══ DATA ══

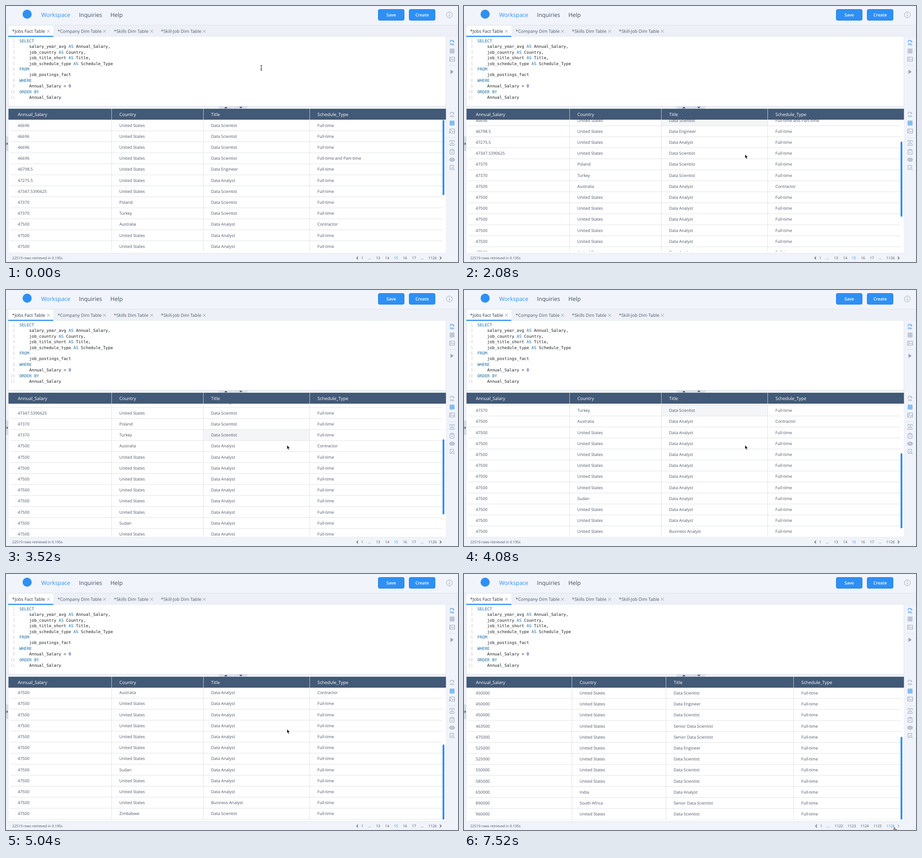
These frames come from a looping animation (995 px wide and 563 px high, 7.6 s). An HTML page:

```html
<!DOCTYPE html>
<html lang="en">
<head>
<meta charset="utf-8">
<title>Query workspace</title>
<style>
html, body { margin: 0; width: 100%; height: 100%; overflow: hidden; background: #f0f3f9; }
svg { display: block; }
text { font-family: "Open Sans", "Noto Sans", sans-serif; fill: #4a5568; white-space: pre; text-rendering: geometricPrecision; }
.code { font: 9px "DejaVu Sans Mono", monospace; fill: #1c1f24; }
.num { font: 9px "DejaVu Sans Mono", monospace; fill: #cdd0d6; }
.key { fill: #1f6ea5; }
.digit { fill: #1a2f9c; }
.icon { fill: none; stroke: #94a5bf; }
.icon.on { stroke: #2e90f0; }
.icon text { font-size: 5px; font-weight: 700; stroke: none; fill: #94a5bf; }
.icon.on text { fill: #2e90f0; }
</style>
</head>
<body>
<svg id="stage" width="995" height="563" viewBox="0 0 995 563"></svg>
<script>
const LOOP = 7600, STEP = 80, ROW = 24.2, TOP = 250.3, SWAP = 7360;
const BLUE = '#2e90f5', SLATE = '#94a5bf', US = 'United States', FT = 'Full-time';
const DS = 'Data Scientist', DA = 'Data Analyst', DE = 'Data Engineer', SENIOR = 'Senior Data Scientist';

const rect = (x, y, w, h, fill, more = '') =>
  `<rect x="${x}" y="${y}" width="${w}" height="${h}" fill="${fill}" ${more}/>`;
const path = (d, stroke, more = '') => `<path d="${d}" fill="none" stroke="${stroke}" ${more}/>`;
const fillPath = (d, fill) => `<path d="${d}" fill="${fill}"/>`;
const text = (x, y, s, size, more = '') => `<text x="${x}" y="${y}" font-size="${size}" ${more}>${s}</text>`;
const mid = (x, y, s, size, more = '') => text(x, y, s, size, 'text-anchor="middle" ' + more);
const paint = c => `style="fill:${c}"`;

const repeat = (n, row) => Array(n).fill(row);
const first = {
  lines: [232.5, 434.5, 668.5],
  rows: [
    ...repeat(3, [46696, US, DS]), [46696, US, DS, 'Full-time and Part-time'],
    [46798.5, US, DE], [47275.5, US, DA], ['47347.5390625', US, DS],
    [47370, 'Poland', DS], [47370, 'Turkey', DS], [47500, 'Australia', DA, 'Contractor'],
    ...repeat(6, [47500, US, DA]), [47500, 'Sudan', DA], ...repeat(2, [47500, US, DA]),
    [47500, US, 'Business Analyst'], [47500, 'Zimbabwe', DS]
  ],
  pages: [[784, 1], [800, '...'], [819, 13], [839, 14], [858.3, 15], [878.3, 16], [898, 17], [916, '...'], [939, 1126]],
  current: 15, prev: 773.5, next: '#4a5568'
};
const last = {
  lines: [237.5, 444.5, 725.5],
  rows: [
    [450000, US, DS], [450000, US, DE], [450000, US, DS], [463500, US, SENIOR], [475000, US, SENIOR],
    [525000, US, DE], [525000, US, DS], [550000, US, DS], [585000, US, DS],
    [650000, 'India', DA], [890000, 'South Africa', SENIOR], [960000, US, DS]
  ],
  pages: [[786, 1], [802, '...'], [825.3, 1122], [853.6, 1123], [882, 1124], [910.5, 1125], [939, 1126]],
  current: 1126, prev: 775.5, next: '#a9b4c4'
};

function topBar() {
  const button = (x, w, s) => rect(x, 7.5, w, 24, BLUE, 'rx="3" stroke="#1c79d8"') +
    mid(x + w / 2, 23, s, 9.4, 'font-weight="600" ' + paint('#fff'));
  return rect(0, 0, 995, 42, '#f1f4fb') + rect(0, 42, 995, 26, '#edf0f6') + rect(0, 41.5, 995, 1.5, '#e3e7ee') +
    `<circle cx="46.5" cy="18" r="10" fill="${BLUE}"/>` +
    text(77.5, 24, 'Workspace', 12.5, paint(BLUE)) +
    text(160.5, 24, 'Inquiries', 12.5, paint('#3d4b60')) + text(229.8, 24, 'Help', 12.5, paint('#3d4b60')) +
    button(819.5, 57, 'Save') + button(887.5, 57, 'Create') +
    `<circle cx="976" cy="19.5" r="6.5" fill="none" stroke="${SLATE}"/>` +
    path('M976 18.5v4.5M976 15.6v1.4', SLATE, 'stroke-width="1.3"');
}

function tabs() {
  const list = [[13.5, 93.3, '*Jobs Fact Table'], [113.5, 216.8, '*Company Dim Table'],
    [237.5, 320.5, '*Skills Dim Table'], [341, 436.5, '*Skill-Job Dim Table']];
  return rect(6, 43, 98, 25, '#fff') + rect(5, 65.5, 99, 2.5, BLUE) +
    list.map(([x, close, s], i) => text(x, 59, s, 9.8, paint(i ? '#4a5a70' : '#2c3440')) +
      path(`M${close - 3} 52.5l6 6m0-6l-6 6`, '#8492a8')).join('');
}

function editor() {
  const lines = ['SELECT', '    salary_year_avg AS Annual_Salary,', '    job_country AS Country,',
    '    job_title_short AS Title,', '    job_schedule_type AS Schedule_Type', 'FROM',
    '    job_postings_fact', 'WHERE', '    Annual_Salary > 0', 'ORDER BY', '    Annual_Salary'];
  const color = s => s.replace('>', '&gt;')
    .replace(/\b(SELECT|AS|FROM|WHERE|ORDER BY)\b/g, '<tspan class="key">$1</tspan>')
    .replace(/ 0$/, ' <tspan class="digit">0</tspan>');
  return rect(5.5, 68, 963, 153, '#fff') + lines.map((s, i) => {
    const y = 79.7 + i * 12.45;
    return `<text class="num" x="19.8" y="${y}" text-anchor="end">${i + 1}</text>` +
      `<text class="code" x="29.4" y="${y}">${color(s)}</text>`;
  }).join('');
}

function frame() {
  return rect(0, 220.5, 969, 5.5, '#eef1f6') + path('M5 220.5H969', '#dfe3ea') +
    fillPath('M467 221h66l-3 5h-60z', '#d9dee7') + path('M500.5 221v5', '#f0f3f9') +
    fillPath('M480.5 225l3.5-3.5 3.5 3.5zM513.5 221.8h7l-3.5 3.2z', '#3f4a5a') +
    path('M5.5 68V544M968.5 68V226M968.5 250V544', '#e0e4eb') +
    rect(0, 287, 5.5, 32, '#d6dce6') + fillPath('M1.5 300l3 3-3 3z', '#3f4a5a');
}

function icons() {
  const icon = (y, body, on) => `<g class="icon${on ? ' on' : ''}" transform="translate(982 ${y})">${body}</g>`;
  const label = (y, s) => `<text x="0" y="${y}" text-anchor="middle">${s}</text>`;
  const sql = '<path d="M-4-.5V-5.5H1.5L4-3V-.5M1.5-5.5V-3H4"/>' + label(5, 'SQL');
  const grid = '<path d="M-4.5-4.5h9v9h-9zM-4.5-1.5h9M-4.5 1.5h9M-1.5-4.5v9M1.5-4.5v9"/>';
  const image = '<path d="M-5.5-4.5h11v9h-11zM-5 3L-1.5-.5 1 2 3 0l2.5 2.5"/><circle cx="-2.6" cy="-2" r=".7"/>';
  return icon(81, sql, true) + icon(99, grid) + icon(117, image) + path('M973 130.5h18M973 289.5h18', '#dde2ea') +
    fillPath('M978.5 140l7 4.7-7 4.7z', SLATE) +
    icon(239, sql) + icon(257.5, grid, true) + icon(275, image) +
    icon(301, '<path d="M-2-5h-3v3M2-5h3v3M-5 3v2.5H5V3M0-1v-4.5M-1.7-4L0-5.7 1.7-4"/>' + label(3.3, 'CSV')) +
    icon(320.5, '<path d="M-2-4h-2.5v9.5h9V-4H2M-2-5.5h4v2.5h-4zM-2 1L-.5 2.5 2.3-.5"/>') +
    icon(338, '<ellipse rx="5.5" ry="3.8"/><path d="M-5.5-1.2h11M-5.5 1.2h11M-2-3.5v7M2-3.5v7"/>') +
    icon(356, '<path d="M3.5-2V-5.5h-8v9H-1"/><circle cx="1.6" cy="1.2" r="2.4"/><path d="M3.3 3L6 5.5"/>');
}

function headerRow(page) {
  const names = ['Annual_Salary', 'Country', 'Title', 'Schedule_Type'];
  return rect(5.5, 226, 963, 24, '#425977') +
    names.map((s, i) => text(i ? page.lines[i - 1] + 17 : 26, 241.5, s, 9.9, 'font-weight="500" ' + paint('#fff'))).join('') +
    path(page.lines.map(x => `M${x} 226v24`).join(''), '#c3ccd8');
}

function tableRows(page) {
  return page.rows.map((row, i) => {
    const cells = [...row, FT].slice(0, 4);
    return path(`M9 ${(i + 1) * ROW}H961`, '#dfe2e7') +
      cells.map((s, c) => text(c ? page.lines[c - 1] + 17 : 25.8, i * ROW + 15.4, s, 9)).join('');
  }).join('');
}

const columnLines = page => path(page.lines.map(x => `M${x} 250V540`).join(''), '#dfe2e7');

function footer(page) {
  const chevron = (x, d, c) => path(`M${x} 551.2l${d} 3 ${-d} 3`, c, 'stroke-width="1.3"');
  return rect(0, 544, 995, 19, '#f0f3f9') + path('M5 543.7H969', '#e4e8ee') +
    text(13.8, 557, '22519 rows retrieved in 0.195s', 7.8) +
    chevron(page.prev + 1.5, -3, '#4a5568') + chevron(955, 3, page.next) +
    page.pages.map(([x, s]) => mid(x, 557, s, 8, s === page.current ? paint(BLUE) : '')).join('');
}

const view = (page, id) => `<g id="${id}"><g clip-path="url(#body)">
  <rect id="${id}Hover" fill="#f4f5f6"/><g id="${id}Rows">${tableRows(page)}</g>${columnLines(page)}</g>
  ${headerRow(page)}${footer(page)}</g>`;

const stage = document.getElementById('stage');
stage.innerHTML = `<clipPath id="body"><rect x="6" y="250" width="960" height="290"/></clipPath>` +
  rect(0, 0, 995, 563, '#f0f3f9') + topBar() + tabs() + editor() + frame() + icons() +
  rect(5.5, 250, 963, 294, '#fff') + view(first, 'a') + view(last, 'b') +
  `<rect id="thumb" x="961" width="4" rx="1.5" fill="${BLUE}"/>
  <g id="cursor">
    <path id="beam" d="M-2-5.5Q0-5.5 0-4Q0-5.5 2-5.5M0-4V4M-2 5.5Q0 5.5 0 4Q0 5.5 2 5.5M-1.2 1.5H1.2" fill="none" stroke="#222"/>
    <path id="arrow" d="M0 0V9.3L2.1 7.4 3.7 11 5.4 10.2 3.8 6.8H6.7Z" fill="#111" stroke="#fff" stroke-width=".8"/>
    <path id="hand" d="M-1 1Q0-.6 1 1V4.3L5.5 5.2Q7 5.6 6.7 7.5L6 12H0L-3.5 7Q-3.6 5.4-2 6L-1 7Z" fill="#fff" stroke="#111"/>
  </g>`;
const el = id => document.getElementById(id);
const show = (id, on) => el(id).setAttribute('display', on ? 'inline' : 'none');
const set = (id, values) => Object.entries(values).forEach(([k, v]) => el(id).setAttribute(k, v));

// Monotone cubic through [time, value] points; flat at both ends.
function curve(points) {
  const slope = points.slice(1).map((p, i) => (p[1] - points[i][1]) / (p[0] - points[i][0]));
  const tangent = points.map((_, i) => {
    const a = slope[i - 1] || 0, b = slope[i] || 0;
    return a * b > 0 ? 2 * a * b / (a + b) : 0;
  });
  return t => {
    if (t <= points[0][0]) return points[0][1];
    const i = points.findIndex(p => p[0] >= t) - 1;
    if (i < 0) return points.at(-1)[1];
    const [t0, v0] = points[i], [t1, v1] = points[i + 1], d = t1 - t0, u = (t - t0) / d;
    const ease = u * u * (3 - 2 * u);
    return v0 + (v1 - v0) * ease + d * u * (1 - u) * (tangent[i] * (1 - u) - tangent[i + 1] * u);
  };
}

const scrollAt = curve([[1200, 0], [1440, 17.3], [2080, 83.7], [2600, 115], [3200, 115],
  [3520, 137], [4080, 191], [4720, 216], [5040, 219.2]]);
const moves = [[160, 562, 136], [800, 618.5, 326], [2700, 618.5, 326], [3000, 618.5, 341],
  [5520, 618.5, 341], [6480, 947.5, 557.5]];
const cursorX = curve(moves.map(m => [m[0], m[1]]));
const cursorY = curve(moves.map(m => [m[0], m[2]]));

// The highlighted cell only changes while the pointer moves, not while scrolling.
const lastMove = t => t > 3000 && t < 5520 ? 3000 : t > 800 && t < 2700 ? 800 : t;

function drawHover(t, scroll) {
  const m = lastMove(t), x = cursorX(m), y = cursorY(m);
  const inside = y > 250 && y < 540;
  show('aHover', inside);
  if (!inside) return;
  const edges = [9, ...first.lines, 961], c = edges.findIndex(e => e > x) - 1;
  const row = Math.floor((y - TOP + scrollAt(m)) / ROW);
  if (c < 0) return show('aHover', false);
  set('aHover', { x: edges[c], width: edges[c + 1] - edges[c], y: TOP + row * ROW - scroll, height: ROW });
}

function draw(now) {
  const t = Math.floor(now % LOOP / STEP) * STEP;
  const swapped = t >= SWAP, scroll = scrollAt(t), x = cursorX(t), y = cursorY(t);
  show('a', !swapped);
  show('b', swapped);
  show('bHover', false);
  set('aRows', { transform: `translate(0 ${TOP - scroll})` });
  set('bRows', { transform: `translate(0 ${TOP - 0.8})` });
  set('thumb', swapped ? { y: 358, height: 182 } : { y: 250.8 + scroll * 0.567, height: 165 });
  drawHover(t, scroll);
  const overEditor = y < 221, overLink = y > 548 && x > 928;
  show('beam', overEditor);
  show('hand', overLink);
  show('arrow', !overEditor && !overLink);
  set('cursor', { transform: `translate(${x} ${y})` });
}

const start = performance.now();
function tick() {
  draw(performance.now() - start);
  requestAnimationFrame(tick);
}
tick();
</script>
</body>
</html>
```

═══

What is the number of lines above that hold the string "class"? Answer with that number alone.

__REPLY__
5